I recently found an informative infographic (pardon the redundancy) that presented six distinct models of blended learning. Since many teaching and leaning infographics are crafted with K-12 in mind, I typically review them with a skeptic's eye and ask "how does this play out in a university setting?" If I easily make connections to the higher education environment, the next question I ask is "what could be the value to our campus?" This Knewton blended learning infographic [see below] passed the value test.
As I mulled over the models, I tried to imagine what blended learning might look like at UW-Platteville in each category.
- The face-to-face driver model delivers most of the curriculum in a classroom setting, but has some online elements. Anyone who has placed content in Desire2Learn with the expectation that students would review this material outside of class has dabbled in this blended learning model.
- A rotation model closely matches the concept of a flipped classroom. Set by a fixed schedule, students move between required online interaction and required face-to-face interaction. A class may be required to watch short videos that present concepts useful to a problem-solving process on their own before coming to class. Then, during the class time (which now isn't needed for lecture) students may work on solving those problems with some one-on-one or group coaching from the instructor.

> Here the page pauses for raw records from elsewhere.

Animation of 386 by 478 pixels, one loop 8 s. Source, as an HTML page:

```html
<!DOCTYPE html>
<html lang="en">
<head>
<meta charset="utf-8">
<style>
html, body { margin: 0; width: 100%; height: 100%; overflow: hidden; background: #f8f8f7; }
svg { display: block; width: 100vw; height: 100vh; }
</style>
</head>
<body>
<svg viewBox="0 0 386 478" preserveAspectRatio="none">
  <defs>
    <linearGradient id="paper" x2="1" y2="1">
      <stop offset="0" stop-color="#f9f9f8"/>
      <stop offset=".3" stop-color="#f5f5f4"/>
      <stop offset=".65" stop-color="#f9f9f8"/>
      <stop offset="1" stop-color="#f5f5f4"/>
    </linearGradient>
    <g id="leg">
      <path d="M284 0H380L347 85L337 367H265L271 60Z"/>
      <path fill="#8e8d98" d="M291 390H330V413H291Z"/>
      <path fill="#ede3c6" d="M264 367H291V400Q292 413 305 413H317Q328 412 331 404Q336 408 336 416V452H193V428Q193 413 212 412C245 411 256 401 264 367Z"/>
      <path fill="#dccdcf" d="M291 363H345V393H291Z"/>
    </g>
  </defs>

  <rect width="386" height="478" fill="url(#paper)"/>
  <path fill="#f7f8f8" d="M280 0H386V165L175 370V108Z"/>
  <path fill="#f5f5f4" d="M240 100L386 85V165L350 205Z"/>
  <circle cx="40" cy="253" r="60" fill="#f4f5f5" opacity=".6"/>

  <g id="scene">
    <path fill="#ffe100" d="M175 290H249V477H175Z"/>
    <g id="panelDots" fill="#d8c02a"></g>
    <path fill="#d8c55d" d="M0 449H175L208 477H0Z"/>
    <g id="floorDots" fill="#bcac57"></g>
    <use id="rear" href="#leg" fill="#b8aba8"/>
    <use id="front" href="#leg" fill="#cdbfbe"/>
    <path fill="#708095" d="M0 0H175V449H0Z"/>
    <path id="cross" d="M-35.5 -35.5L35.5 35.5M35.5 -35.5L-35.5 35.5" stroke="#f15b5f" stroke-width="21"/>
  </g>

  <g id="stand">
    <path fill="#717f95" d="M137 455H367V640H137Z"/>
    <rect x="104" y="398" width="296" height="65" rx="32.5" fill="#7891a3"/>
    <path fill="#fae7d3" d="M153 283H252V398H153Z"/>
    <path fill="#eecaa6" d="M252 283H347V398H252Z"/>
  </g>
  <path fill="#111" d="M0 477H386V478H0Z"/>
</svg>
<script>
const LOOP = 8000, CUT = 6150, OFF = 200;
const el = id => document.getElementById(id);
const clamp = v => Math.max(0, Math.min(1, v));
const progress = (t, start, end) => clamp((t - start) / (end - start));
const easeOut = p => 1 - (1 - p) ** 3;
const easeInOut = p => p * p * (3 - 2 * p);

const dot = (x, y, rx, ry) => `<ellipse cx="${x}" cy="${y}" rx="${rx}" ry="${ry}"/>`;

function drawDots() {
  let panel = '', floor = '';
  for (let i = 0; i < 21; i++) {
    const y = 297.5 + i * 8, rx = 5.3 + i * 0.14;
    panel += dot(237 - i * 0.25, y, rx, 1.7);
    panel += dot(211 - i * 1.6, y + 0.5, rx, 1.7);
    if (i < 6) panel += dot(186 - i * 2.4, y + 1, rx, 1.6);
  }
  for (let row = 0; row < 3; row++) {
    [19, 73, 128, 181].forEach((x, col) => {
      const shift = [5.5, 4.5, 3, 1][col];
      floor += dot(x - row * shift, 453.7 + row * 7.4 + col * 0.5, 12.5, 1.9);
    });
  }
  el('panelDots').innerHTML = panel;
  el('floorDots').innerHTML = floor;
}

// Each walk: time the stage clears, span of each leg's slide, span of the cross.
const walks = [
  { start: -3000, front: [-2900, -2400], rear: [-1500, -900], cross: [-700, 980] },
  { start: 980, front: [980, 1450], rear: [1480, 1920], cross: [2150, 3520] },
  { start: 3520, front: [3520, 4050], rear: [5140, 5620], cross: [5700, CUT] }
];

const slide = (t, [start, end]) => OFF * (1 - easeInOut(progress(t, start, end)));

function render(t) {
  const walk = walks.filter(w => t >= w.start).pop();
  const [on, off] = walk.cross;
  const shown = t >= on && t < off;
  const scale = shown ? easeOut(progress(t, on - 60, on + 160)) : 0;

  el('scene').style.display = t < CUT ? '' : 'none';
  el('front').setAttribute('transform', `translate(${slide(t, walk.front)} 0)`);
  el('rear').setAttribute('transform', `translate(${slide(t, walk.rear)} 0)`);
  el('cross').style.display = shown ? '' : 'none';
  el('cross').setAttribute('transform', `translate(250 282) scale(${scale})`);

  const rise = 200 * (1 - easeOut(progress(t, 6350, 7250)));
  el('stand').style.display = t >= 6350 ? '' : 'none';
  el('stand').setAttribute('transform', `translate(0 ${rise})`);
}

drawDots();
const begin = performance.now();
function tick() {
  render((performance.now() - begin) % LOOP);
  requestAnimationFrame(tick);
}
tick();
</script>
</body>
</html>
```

- Courses designed around the flex model may require more strategic planning than courses designed around the other models. In this type of blended learning, most of the curriculum is delivered in an online format. On-site face-to-face instruction is provided as needed. This model may initially lend itself to part of a 15-week course, perhaps a 3-week unit. During this time, course content is delivered online and most class activities are conducted virtually. If students need additional guidance, it is available in a face-to-face setting (read: office hour).
- The online lab model is probably the one blended learning model best suited to K-12 learning. Students attending class in a face-to-face setting access online courses or labs that are not available in the traditional setting. It is possible that on this campus, departments and instructors might find themselves on the delivery side of courses in the online lab model.
- The self-blend model is alive and well on the UW-Platteville campus. Students are able to take online courses through the Distance Learning Center (and other venues) while taking face-to-face courses in the more traditional setting.
- Finally, the online driver model of blended learning is different than online learning. Although most of the curriculum is presented online and students can engage with the material flexibly, there are mandatory face-to-face check-ins or on-campus meetings. Additionally, students may be required to synchronously meet to collaborate with peers in the online course.
Blended learning easily fits the UW-Platteville environment, and there are plenty of options to find just the right model for a particular teaching and learning need. Take a look at the infographic and consider how blended learning might evolve at UW-Platteville. We'd love to hear your impressions in the comments below.
Next week: Part 2 in this blended learning series - Working definitions for hybrid, blended and technology-enhanced learning.